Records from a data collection

'''

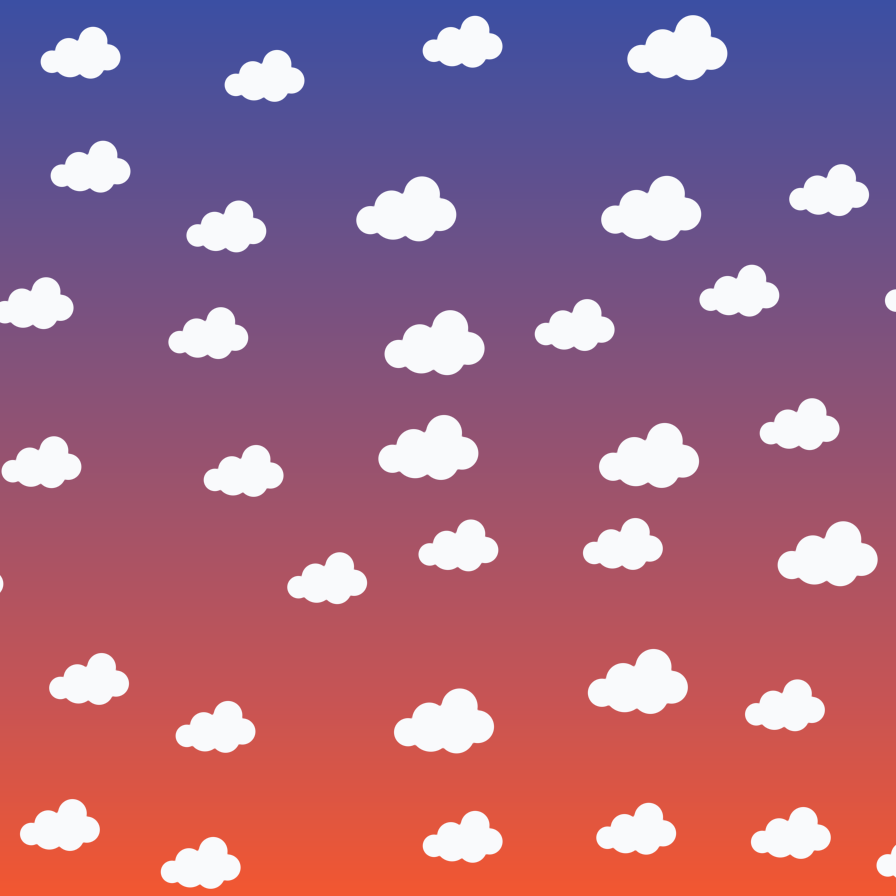
This pattern is drawn by a WebGL 1 fragment shader. Its source:

```glsl
precision highp float;
// Flat white clouds scattered over a dusk sky fading from blue to orange.

uniform vec2 u_resolution;

#define GRID vec2(5.0, 7.0)      // clouds across and up the canvas
#define SMALL_WIDTH 0.089        // cloud widths in canvas units
#define LARGE_WIDTH 0.1115
#define LARGE_SHARE 0.33         // part of the clouds that are large
#define EMPTY_SHARE 0.04         // part of the cells left without a cloud
#define ROW_SHIFT 0.5            // sideways offset range of rows, in cells
#define PUFF_BLEND 0.02          // softness of the creases between puffs
#define HORIZON_GLOW 0.22        // height where the orange sets in
#define SEED 17.0

const vec3 SKY_TOP = vec3(0.23, 0.31, 0.64);
const vec3 SKY_ROSE = vec3(0.78, 0.33, 0.33);
const vec3 SKY_BOTTOM = vec3(0.95, 0.34, 0.19);
const vec3 CLOUD_WHITE = vec3(0.975, 0.98, 0.99);

// Four random values per cell
vec4 hash4(vec2 p) {
  vec4 q = fract((p.xyxy + SEED) * vec4(0.1031, 0.1030, 0.0973, 0.1099));
  q += dot(q, q.wzxy + 33.33);
  return fract((q.xxyz + q.yzzw) * q.zywx);
}

float smoothUnion(float a, float b) {
  float h = max(PUFF_BLEND - abs(a - b), 0.0) / PUFF_BLEND;
  return min(a, b) - 0.25 * h * h * PUFF_BLEND;
}

float puff(vec2 p, float x, float y, float radius) {
  return length(p - vec2(x, y)) - radius;
}

// Signed distance to a cloud of width 1 centred on the origin
float cloudDistance(vec2 p) {
  float d = puff(p, -0.36, -0.113, 0.141);               // left end
  d = smoothUnion(d, puff(p, -0.148, 0.012, 0.172));     // shoulder
  d = smoothUnion(d, puff(p, 0.125, -0.02, 0.234));      // body
  d = smoothUnion(d, puff(p, 0.156, 0.145, 0.18));       // peak
  d = smoothUnion(d, puff(p, 0.336, -0.058, 0.164));     // right end
  d = smoothUnion(d, puff(p, -0.133, -0.105, 0.203));    // underside
  return smoothUnion(d, puff(p, 0.125, -0.145, 0.18));
}

vec3 skyColor(float height) {
  vec3 upper = mix(SKY_ROSE, SKY_TOP, (height - HORIZON_GLOW) / (1.0 - HORIZON_GLOW));
  vec3 lower = mix(SKY_BOTTOM, SKY_ROSE, height / HORIZON_GLOW);
  return height > HORIZON_GLOW ? upper : lower;
}

// Coverage by the one cloud that lives in the cell around uv
float cloudCover(vec2 uv, float pixel) {
  vec2 g = uv * GRID;
  float row = floor(g.y);
  g.x += ROW_SHIFT * (hash4(vec2(row, 71.0)).x - 0.5);
  vec2 cell = floor(g);
  vec4 rnd = hash4(cell);

  // Jitter the centre as far as the cloud still fits its cell
  float width = rnd.z < LARGE_SHARE ? LARGE_WIDTH : SMALL_WIDTH;
  vec2 room = max(1.0 / GRID - width * vec2(1.02, 0.67), 0.0);
  vec2 local = (g - cell - 0.5) / GRID - (rnd.xy - 0.5) * room;

  float d = cloudDistance(local / width) * width;
  return step(EMPTY_SHARE, rnd.w) * smoothstep(0.75 * pixel, -0.75 * pixel, d);
}

void main() {
  float pixel = 1.0 / u_resolution.y;
  vec2 uv = gl_FragCoord.xy * pixel;
  vec3 color = mix(skyColor(uv.y), CLOUD_WHITE, cloudCover(uv, pixel));
  gl_FragColor = vec4(color, 1.0);
}
```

'''

## [ACTIVITY]
Every line in the records that holds the word "smoothUnion" should be copied into the answer.

## [EXERCISE SOLUTION]
float smoothUnion(float a, float b) {
  d = smoothUnion(d, puff(p, -0.148, 0.012, 0.172));     // shoulder
  d = smoothUnion(d, puff(p, 0.125, -0.02, 0.234));      // body
  d = smoothUnion(d, puff(p, 0.156, 0.145, 0.18));       // peak
  d = smoothUnion(d, puff(p, 0.336, -0.058, 0.164));     // right end
  d = smoothUnion(d, puff(p, -0.133, -0.105, 0.203));    // underside
  return smoothUnion(d, puff(p, 0.125, -0.145, 0.18));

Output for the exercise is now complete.